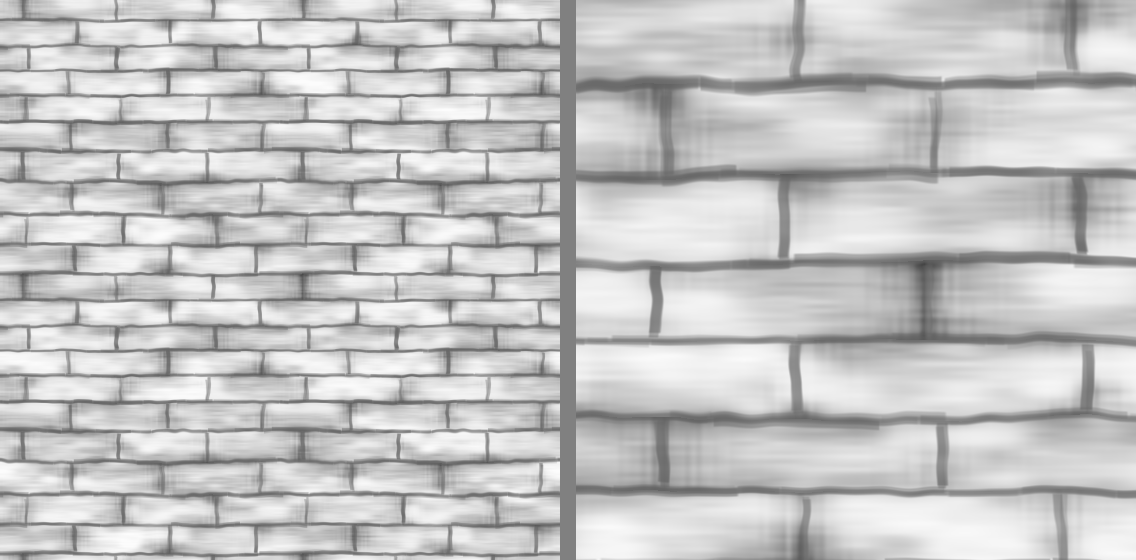
Left: the whole. Right: its middle third, enlarged.
A Shadertoy shader for this texture:

```glsl
// Hand-painted pale grey brick wall: 6 bricks across, 20 courses, brushed mortar lines.

const float TAU = 6.2831853;

float hash(vec2 p) {
    vec3 q = fract(p.xyx * 0.1031);
    q += dot(q, q.yzx + 33.33);
    return fract((q.x + q.y) * q.z);
}

// Value noise that wraps every unit of p; freq holds whole numbers.
float wrapNoise(vec2 p, vec2 freq, float seed) {
    p *= freq;
    vec2 cell = floor(p), f = fract(p);
    f = f * f * (3.0 - 2.0 * f);
    vec2 lo = mod(cell, freq) + seed, hi = mod(cell + 1.0, freq) + seed;
    return mix(mix(hash(lo), hash(vec2(hi.x, lo.y)), f.x),
               mix(hash(vec2(lo.x, hi.y)), hash(hi), f.x), f.y);
}

// Soft-edged line of the given half width around distance zero.
float line(float dist, float halfWidth) {
    float soft = max(0.0009, 0.75 / iResolution.y);
    return 1.0 - smoothstep(halfWidth - soft, halfWidth + soft, abs(dist));
}

// Layer one translucent coat of ink over another.
float coat(float ink, float alpha) {
    return 1.0 - (1.0 - ink) * (1.0 - alpha);
}

void mainImage(out vec4 fragColor, in vec2 fragCoord) {
    vec2 uv = fragCoord / iResolution.xy;
    uv.y = 1.0 - uv.y;
    vec2 tile = uv * 2.0; // the brushwork repeats twice each way

    // Courses of uneven height with wavering beds
    float v = 10.0 * tile.y + 0.417 - 0.208 * cos(TAU * tile.y + 0.245);
    v += 0.13 * (wrapNoise(tile, vec2(8, 10), 3.0) - 0.5);
    v += 0.05 * (wrapNoise(tile, vec2(32, 20), 7.0) - 0.5);
    float row = floor(v), bed = floor(v + 0.5);
    float bedDist = (v - bed) / 20.0;

    // Nearest upright joint; alternate courses are shifted half a brick
    float u = 3.0 * tile.x - mix(0.273, 0.78, mod(row, 2.0));
    float joint = floor(u + 0.5);
    vec2 jointId = vec2(mod(joint, 3.0), mod(row, 10.0));
    float jointDist = (u - joint - 0.11 * (hash(jointId + 41.0) - 0.5)) / 6.0;
    vec2 brickId = vec2(mod(jointDist > 0.0 ? joint : joint - 1.0, 6.0), mod(row, 20.0));

    // Brick face: washes, dry-brush streaks and per-brick wear
    float wash = wrapNoise(tile, vec2(7, 22), 11.0) * 0.6 + wrapNoise(tile, vec2(17, 38), 19.0) * 0.4;
    float wear = wrapNoise(uv, vec2(11, 25), 23.0);
    float streak = wrapNoise(tile, vec2(9, 120), 29.0) * 0.6 + wrapNoise(tile, vec2(23, 190), 31.0) * 0.4;
    float hatch = wrapNoise(tile, vec2(150, 14), 37.0);
    float smudge = smoothstep(0.22, 0.8, wash * 0.75 + wear * 0.25);
    float tone = 0.99 - 0.18 * smudge - 0.05 * hash(brickId + 5.0);
    tone += (streak - 0.5) * (0.05 + 0.12 * smudge);

    // Grime gathered along the edges
    float bedGrime = exp(-abs(bedDist) / 0.006);
    float jointGrime = exp(-abs(jointDist) / 0.016);
    tone -= bedGrime * (0.05 + 0.22 * smudge);
    tone -= jointGrime * (0.02 + 0.26 * smudge * (0.5 + hatch));

    // Beds: a continuous line under overlapping, slightly tilted strokes
    float bedRow = mod(bed, 10.0);
    float ink = 0.42 * line(bedDist, 0.0021);
    for (int i = 0; i < 3; i++) {
        float count = 3.0 + float(i);
        float s = tile.x * count + hash(vec2(bedRow, 60.0 + count));
        vec2 id = vec2(mod(floor(s), count) + 10.0 * count, bedRow);
        float f = fract(s), pick = hash(id), tilt = hash(id + 71.0) - 0.5;
        float offset = (hash(id + 83.0) - 0.5) * 0.004 + (f - 0.5) * tilt * 0.006;
        float ends = smoothstep(0.0, 0.015, f) * smoothstep(1.0, 0.985, f);
        ink = coat(ink, (0.12 + 0.36 * pick) * ends * line(bedDist - offset, 0.0017 + 0.0014 * pick));
    }

    // Joints: two upright strokes of varying lean, width and weight
    float along = fract(v) - 0.5;
    float bend = (wrapNoise(tile, vec2(12, 40), 47.0) - 0.5) * 0.003;
    for (int i = 0; i < 2; i++) {
        vec2 id = jointId + 90.0 + 17.0 * float(i);
        float pick = hash(id);
        float offset = bend + (hash(id + 5.0) - 0.5) * 0.004 + along * (hash(id + 9.0) - 0.5) * 0.006;
        float reach = 1.0 - smoothstep(0.42, 0.46, abs(along + 0.2 * (pick - 0.5) * float(i)));
        float alpha = 0.34 + 0.34 * pick - 0.15 * wear;
        ink = coat(ink, alpha * reach * line(jointDist - offset, 0.0019 + 0.0018 * pick));
    }

    // Uneven brush pressure
    ink *= 0.82 + 0.3 * wrapNoise(tile, vec2(26, 50), 53.0);
    float grey = mix(clamp(tone, 0.0, 0.99), 0.39, clamp(ink, 0.0, 1.0));
    fragColor = vec4(vec3(grey), 1.0);
}
```
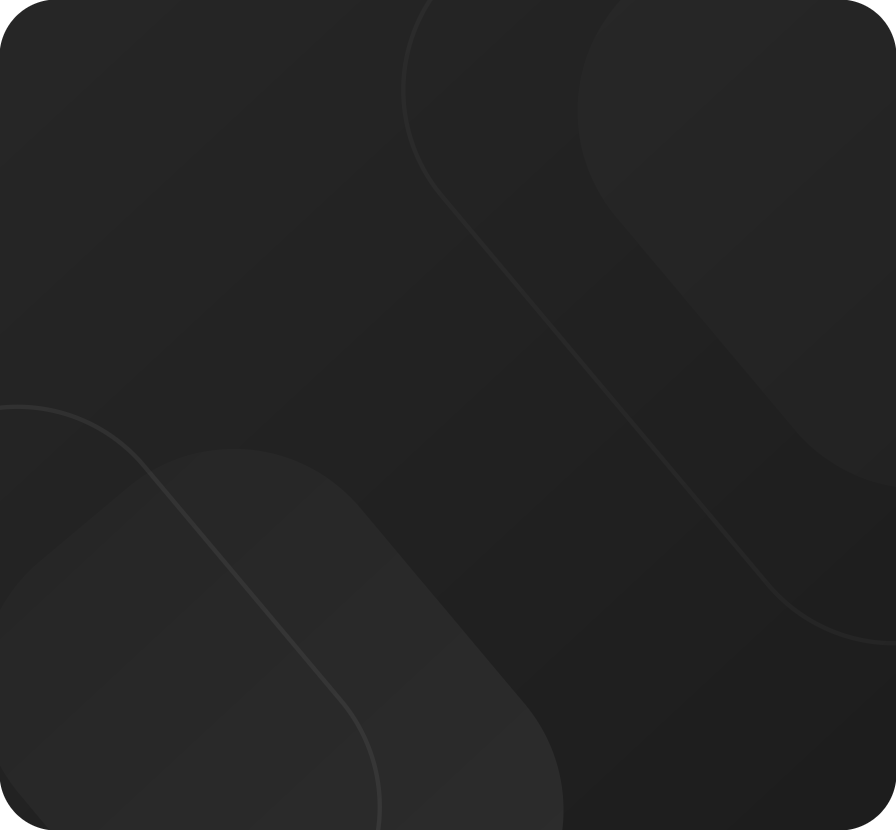
This background is drawn by a Shadertoy shader. Its source:

```glsl
// Dark rounded card with faint tilted panels and thin outlines over a diagonal gradient.

// Colours and tints
const vec3 OUTSIDE = vec3(1.0);
const vec3 CARD_LIGHT = vec3(0.151);
const vec3 CARD_DARK = vec3(0.112);
const float UPPER_FILL = 0.016;
const float UPPER_LINE = 0.030;
const float LOWER_LINE = 0.058;
const vec2 LOWER_FILL = vec2(-0.020, 0.077); // opacity at both ends of the gradient

// Sizes, in canvas heights
const float CARD_RADIUS = 0.068;
const float PANEL_RADIUS = 0.1986;
const float LINE_HALF_WIDTH = 0.0026;

// Axes shared by all tilted panels
const vec2 ALONG = vec2(0.643, -0.766);
const vec2 ACROSS = vec2(0.766, 0.643);

float roundedBox(vec2 p, vec2 halfCore, float radius) {
    vec2 d = abs(p) - halfCore;
    return length(max(d, 0.0)) + min(max(d.x, d.y), 0.0) - radius;
}

// Tilted panel given by the centre of one corner arc and the signed span to the opposite one
float panel(vec2 p, vec2 corner, vec2 span) {
    vec2 q = vec2(dot(p - corner, ALONG), dot(p - corner, ACROSS));
    return roundedBox(q - 0.5 * span, 0.5 * abs(span), PANEL_RADIUS);
}

// Smooth coverage of a shape, one pixel wide at the edge
float coverage(float dist) {
    return clamp(0.5 - dist * iResolution.y, 0.0, 1.0);
}

float outline(float dist) {
    return coverage(abs(dist) - LINE_HALF_WIDTH);
}

vec3 tint(vec3 base, float amount) {
    return mix(base, vec3(1.0), amount);
}

void mainImage(out vec4 fragColor, in vec2 fragCoord) {
    vec2 p = fragCoord / iResolution.y;
    vec2 size = vec2(iResolution.x / iResolution.y, 1.0);

    // Gradient from the upper left to the lower right
    float diagonal = 0.5 * (p.x / size.x + 1.0 - p.y);
    vec3 color = mix(CARD_LIGHT, CARD_DARK, diagonal);

    // Upper right panel and outline
    float upperFill = panel(p, vec2(0.8944, 0.8662), vec2(0.335, 0.335));
    float upperLine = panel(p, vec2(0.6845, 0.8915), vec2(0.611, 0.611));
    color = tint(color, UPPER_FILL * coverage(upperFill));
    color = tint(color, UPPER_LINE * outline(upperLine));

    // Lower left panel and outline
    float lowerFill = panel(p, vec2(0.2817, 0.2606), vec2(0.309, -0.139));
    float lowerLine = panel(p, vec2(0.0211, 0.3113), vec2(0.370, -0.370));
    float lowerOpacity = mix(LOWER_FILL.x, LOWER_FILL.y, diagonal);
    color = tint(color, lowerOpacity * coverage(lowerFill));
    color = tint(color, LOWER_LINE * outline(lowerLine));

    // Rounded card edge
    float card = roundedBox(p - 0.5 * size, 0.5 * size - CARD_RADIUS, CARD_RADIUS);
    color = mix(OUTSIDE, color, coverage(card - 0.5 / iResolution.y));

    fragColor = vec4(color, 1.0);
}
```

•••

◆ Task to carry out
What number of lines in the listing above hold the string "hash"? Give that number and nothing else.

◆ Exercise result
10